__Work to complete__
Where in the records does the word "function" appear? Copy each line that holds it.

__Data extracts__
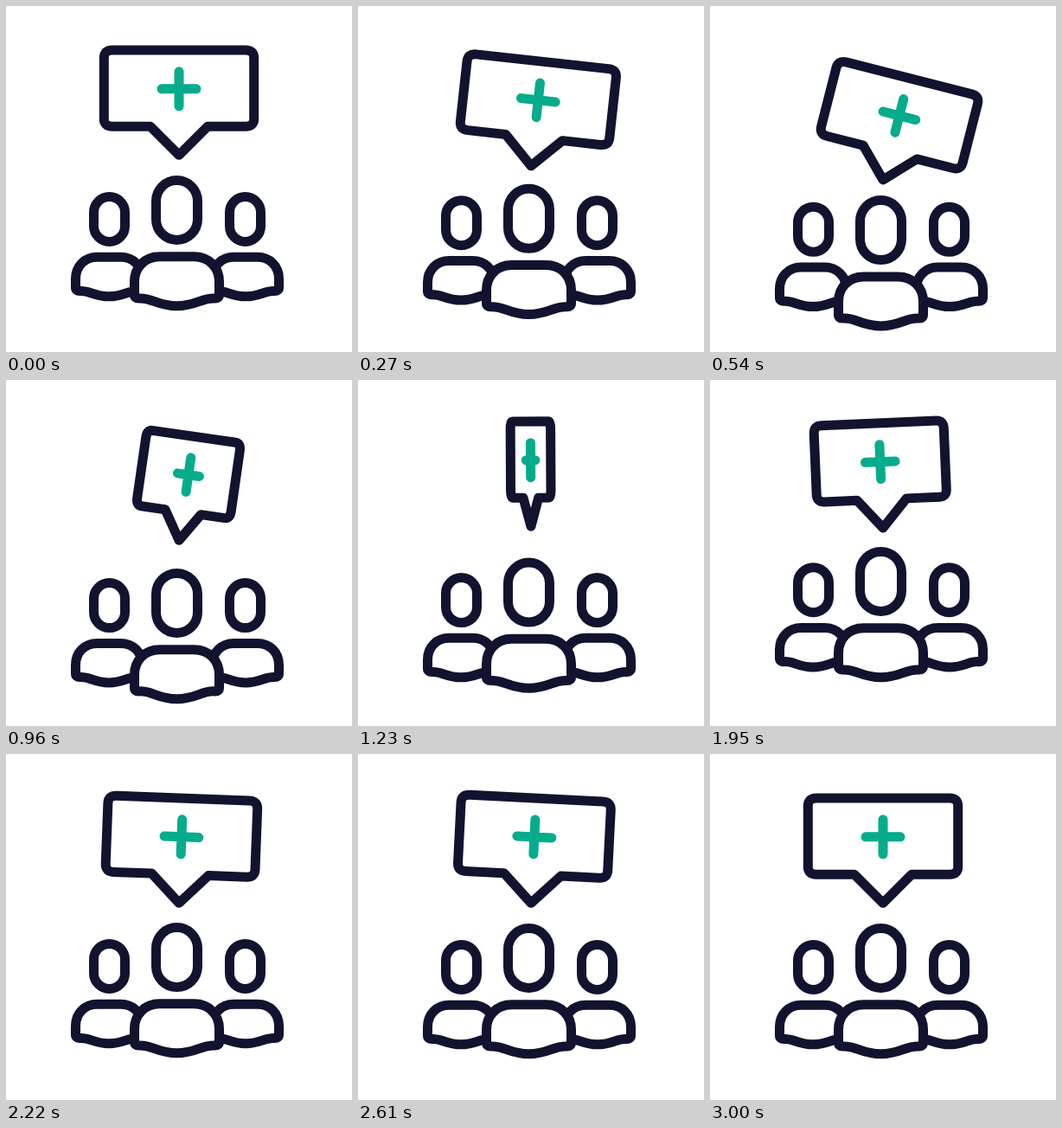
An HTML page with a canvas that plays this animation: 400x400 px, repeating every 3.09 s.

```html
<!DOCTYPE html>
<html lang="en">
<head>
<meta charset="utf-8">
<title>Team and speech bubble</title>
<style>
html, body { margin: 0; width: 100%; height: 100%; overflow: hidden; background: #fff; }
canvas { display: block; width: 400px; height: 400px; }
</style>
</head>
<body>
<canvas id="stage" width="400" height="400"></canvas>
<script>
const ctx = document.getElementById('stage').getContext('2d');
const NAVY = '#11132f', GREEN = '#04ac8c';
const STEP = 30, END = 3000, LOOP = 3090;
const TIP = { x: 200, y: 172.3 };

// Eased progress from 0 to 1 between two times.
function ease(t, from, to) {
  const u = Math.min(1, Math.max(0, (t - from) / (to - from)));
  return u * u * (3 - 2 * u);
}

// Each motion dips, swings back a little too far, then settles.
const leaderY = t => 24.2 * ease(t, 0, 620) - 28 * ease(t, 820, 1615) + 3.8 * ease(t, 1750, 2450);
const sideY = t => 15 * ease(t, 0, 770) - 19.2 * ease(t, 830, 1810) + 4.2 * ease(t, 1850, 2400);
const bubbleY = t => 29.5 * ease(t, 0, 600) - 35 * ease(t, 600, 1350) + 5.5 * ease(t, 1500, 2150);
const tilt = t => 14.7 * ease(t, 0, 600) - 21 * ease(t, 600, 1573) +
  10.1 * ease(t, 1600, 2430) - 3.8 * ease(t, 2430, 3000);
// The card makes half a turn in two overlapping quarters.
const turn = t => Math.PI / 2 * (ease(t, 200, 1600) + ease(t, 1300, 2360));

function pill(x, y, w, h) {
  const p = new Path2D(), r = w / 2;
  p.arc(x + r, y + r, r, Math.PI, 0);
  p.arc(x + r, y + h - r, r, 0, Math.PI);
  p.closePath();
  return p;
}

// Shoulders with a wavy hem, centred on x.
function torso(x, top, half, shoulder, foot, hem) {
  const p = new Path2D(), l = x - half, r = x + half;
  p.moveTo(l, foot - 4);
  p.lineTo(l, top + shoulder);
  p.bezierCurveTo(l, top + shoulder * 0.42, l + shoulder * 0.42, top, l + shoulder, top);
  p.lineTo(r - shoulder, top);
  p.bezierCurveTo(r - shoulder * 0.42, top, r, top + shoulder * 0.42, r, top + shoulder);
  p.lineTo(r, foot - 4);
  p.quadraticCurveTo(r, foot, r - 5, foot);
  p.bezierCurveTo(x + half * 0.58, foot - 1, x + half * 0.46, hem, x, hem);
  p.bezierCurveTo(x - half * 0.46, hem, x - half * 0.58, foot - 1, l + 5, foot);
  p.quadraticCurveTo(l, foot, l, foot - 4);
  p.closePath();
  return p;
}

const leaderHead = pill(173.5, 201.5, 48, 69);
const leaderBody = torso(197.5, 289.8, 49, 29, 338, 346.8);
const sideHead = pill(101.5, 220.5, 36, 52);
const sideBody = torso(119, 290.3, 38.5, 25, 329.5, 335.8);

// Bubble and plus are relative to the bubble's tip.
const bubble = new Path2D('M0 0L-33 -33H-77Q-86.7 -33 -86.7 -42V-112Q-86.7 -121.3 -77 -121.3' +
  'H77Q86.7 -121.3 86.7 -112V-42Q86.7 -33 77 -33H33Z');
const plus = new Path2D('M-20 -76.5H20M0 -96.5V-56.5');

function outline(path, color = NAVY) {
  ctx.strokeStyle = color;
  ctx.stroke(path);
}

function drawSide(dy, mirrored) {
  ctx.save();
  ctx.translate(mirrored ? 396 : 0, dy);
  if (mirrored) ctx.scale(-1, 1);
  outline(sideHead);
  outline(sideBody);
  ctx.restore();
}

function drawLeader(dy) {
  ctx.save();
  ctx.translate(0, dy);
  outline(leaderHead);
  ctx.fillStyle = '#fff';
  ctx.fill(leaderBody);
  outline(leaderBody);
  ctx.restore();
}

function drawBubble(t) {
  const place = new DOMMatrix()
    .translate(TIP.x, TIP.y + bubbleY(t))
    .rotate(tilt(t))
    .scale(Math.abs(Math.cos(turn(t))), 1);
  // Transform the path only, so the line keeps its weight.
  for (const [shape, color] of [[bubble, NAVY], [plus, GREEN]]) {
    const p = new Path2D();
    p.addPath(shape, place);
    outline(p, color);
  }
}

function draw(t) {
  ctx.fillStyle = '#fff';
  ctx.fillRect(0, 0, 400, 400);
  ctx.lineWidth = 11;
  ctx.lineCap = ctx.lineJoin = 'round';
  drawSide(sideY(t), false);
  drawSide(sideY(t), true);
  drawLeader(leaderY(t));
  drawBubble(t);
}

let start;
function tick(now) {
  if (start === undefined) start = now;
  const t = (now - start) % LOOP;
  draw(Math.min(END, Math.floor(t / STEP) * STEP));
  requestAnimationFrame(tick);
}
draw(0);
requestAnimationFrame(tick);
</script>
</body>
</html>
```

__Reply__
function ease(t, from, to) {
function pill(x, y, w, h) {
function torso(x, top, half, shoulder, foot, hem) {
function outline(path, color = NAVY) {
function drawSide(dy, mirrored) {
function drawLeader(dy) {
function drawBubble(t) {
function draw(t) {
function tick(now) {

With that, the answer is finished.